Stamford, CT - Earlier this year two Academy of Information Technology & Engineering (AITE) students and their teacher had the experience of a lifetime. AITE Seniors Nina Bellusci and Peter Pawelski, along with AITE Math Teacher Vin Urbanowski, traveled to Grapevine, Texas, to present the results of a year-long research project at the winter meeting of the American Astronomical Society (AAS).
As part of the NASA/IPAC Teacher Archive Research Program (NITARP), under the mentorship of astronomer Dr. Varoujan Gorjian of Caltech, the AITE team together with representatives from high schools in Tennessee, Massachusetts and Virginia used mathematical tools combined with scientific knowledge to identify Active Galactic Nuclei (AGN) from infrared data collected by the Spitzer Space Telescope.

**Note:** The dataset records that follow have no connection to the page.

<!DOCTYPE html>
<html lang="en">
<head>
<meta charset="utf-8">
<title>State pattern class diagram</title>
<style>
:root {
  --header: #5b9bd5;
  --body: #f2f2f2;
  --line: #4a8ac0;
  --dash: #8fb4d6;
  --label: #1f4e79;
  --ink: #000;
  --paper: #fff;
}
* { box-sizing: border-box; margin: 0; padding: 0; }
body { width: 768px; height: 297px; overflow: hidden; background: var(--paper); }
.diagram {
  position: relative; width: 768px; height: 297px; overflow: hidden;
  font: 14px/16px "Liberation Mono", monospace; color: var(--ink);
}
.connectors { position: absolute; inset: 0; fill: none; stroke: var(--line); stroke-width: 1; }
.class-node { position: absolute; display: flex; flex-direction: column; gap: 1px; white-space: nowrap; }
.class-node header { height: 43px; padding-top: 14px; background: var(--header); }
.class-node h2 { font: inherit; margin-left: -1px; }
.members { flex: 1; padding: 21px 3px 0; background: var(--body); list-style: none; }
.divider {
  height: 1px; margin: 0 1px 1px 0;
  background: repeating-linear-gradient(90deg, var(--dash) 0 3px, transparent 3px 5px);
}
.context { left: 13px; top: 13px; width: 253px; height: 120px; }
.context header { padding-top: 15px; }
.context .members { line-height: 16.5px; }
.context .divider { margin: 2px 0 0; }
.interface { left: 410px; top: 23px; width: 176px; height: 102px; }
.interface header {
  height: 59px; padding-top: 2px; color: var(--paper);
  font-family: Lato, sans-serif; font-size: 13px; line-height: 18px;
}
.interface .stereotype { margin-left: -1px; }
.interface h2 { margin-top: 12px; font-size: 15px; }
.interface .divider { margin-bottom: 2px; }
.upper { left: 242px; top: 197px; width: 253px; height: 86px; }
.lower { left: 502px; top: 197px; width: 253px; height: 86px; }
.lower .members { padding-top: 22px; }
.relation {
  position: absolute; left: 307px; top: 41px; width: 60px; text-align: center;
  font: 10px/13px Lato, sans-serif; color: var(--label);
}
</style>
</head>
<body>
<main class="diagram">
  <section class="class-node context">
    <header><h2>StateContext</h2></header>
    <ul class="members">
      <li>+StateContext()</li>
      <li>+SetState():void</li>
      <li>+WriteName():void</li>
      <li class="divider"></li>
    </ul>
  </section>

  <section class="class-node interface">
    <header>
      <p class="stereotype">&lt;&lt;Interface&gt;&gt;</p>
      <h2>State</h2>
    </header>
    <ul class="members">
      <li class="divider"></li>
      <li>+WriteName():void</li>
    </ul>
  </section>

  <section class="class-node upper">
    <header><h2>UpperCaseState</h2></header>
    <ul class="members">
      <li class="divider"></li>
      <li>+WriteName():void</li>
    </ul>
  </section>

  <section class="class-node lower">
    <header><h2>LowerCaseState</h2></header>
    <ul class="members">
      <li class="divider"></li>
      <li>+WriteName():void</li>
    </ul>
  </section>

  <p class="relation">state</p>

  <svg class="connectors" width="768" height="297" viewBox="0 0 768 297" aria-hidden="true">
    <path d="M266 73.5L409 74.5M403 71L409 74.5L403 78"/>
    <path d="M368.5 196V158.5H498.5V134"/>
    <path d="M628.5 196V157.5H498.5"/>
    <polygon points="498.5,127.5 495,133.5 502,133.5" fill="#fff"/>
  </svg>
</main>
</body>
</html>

“The professional astronomers mentoring this program were unbelievably generous with their time and patience,” said Mr. Urbanowski. “They gave us a seat at the table, both literally and figuratively, as the program kicked off with star talk and supper at the home of Dr. Gorjian and concluded a year later with students, teachers and astronomers once again sharing insights and a meal around a long table at the AAS conference.”
The program began last summer with a week of education and training at Caltech in Pasadena, Calif. It continued throughout the following months with online collaboration and weekly videoconferencing to coordinate the research and produce the poster for the presentation. The program is fully funded by the NASA Astrophysics Data Program, resulting in zero cost to the district or student families, including tuition, transportation and living expenses during both Caltech work sessions and the AAS conference.
“Everybody thinks astronomers spend all their time looking through telescopes,” said Bellusci. “But what really happens is that they look at measurements of light at various wavelengths for lots and lots of stars, and do math to find out if the theories are right. Our sorting was all about color and magnitude.”
“Once we got as far as we could with math alone,” said Pawelski, “then we actually looked at images to see which of our picks were point-like, which means they were stars; or in a star-forming cloud, which means they were baby stars; or a little fuzzy and all by themselves, which means there’s a good chance we’d found a galaxy.”
“I’m proud of these kids for learning so much about astronomy,” said Urbanowski, “and even prouder still of the lesson they learned about the way science works.”
“That’s right,” said Bellusci. “The process isn't about getting exact answers immediately and having a definitive solution. It's about making mistakes and learning from them, and adapting different methods to figure out what works and produces a reasonable conclusion. The whole point is to make mistakes and use them to improve our current knowledge.”
The ultimate product of all that work, a poster titled, “Searching for Short-Term Variable Active Galactic Nuclei: A Vital Step Toward Using AGN as Standard Candles,” lists Bellusci, Pawelski and Urbanowski among its authors.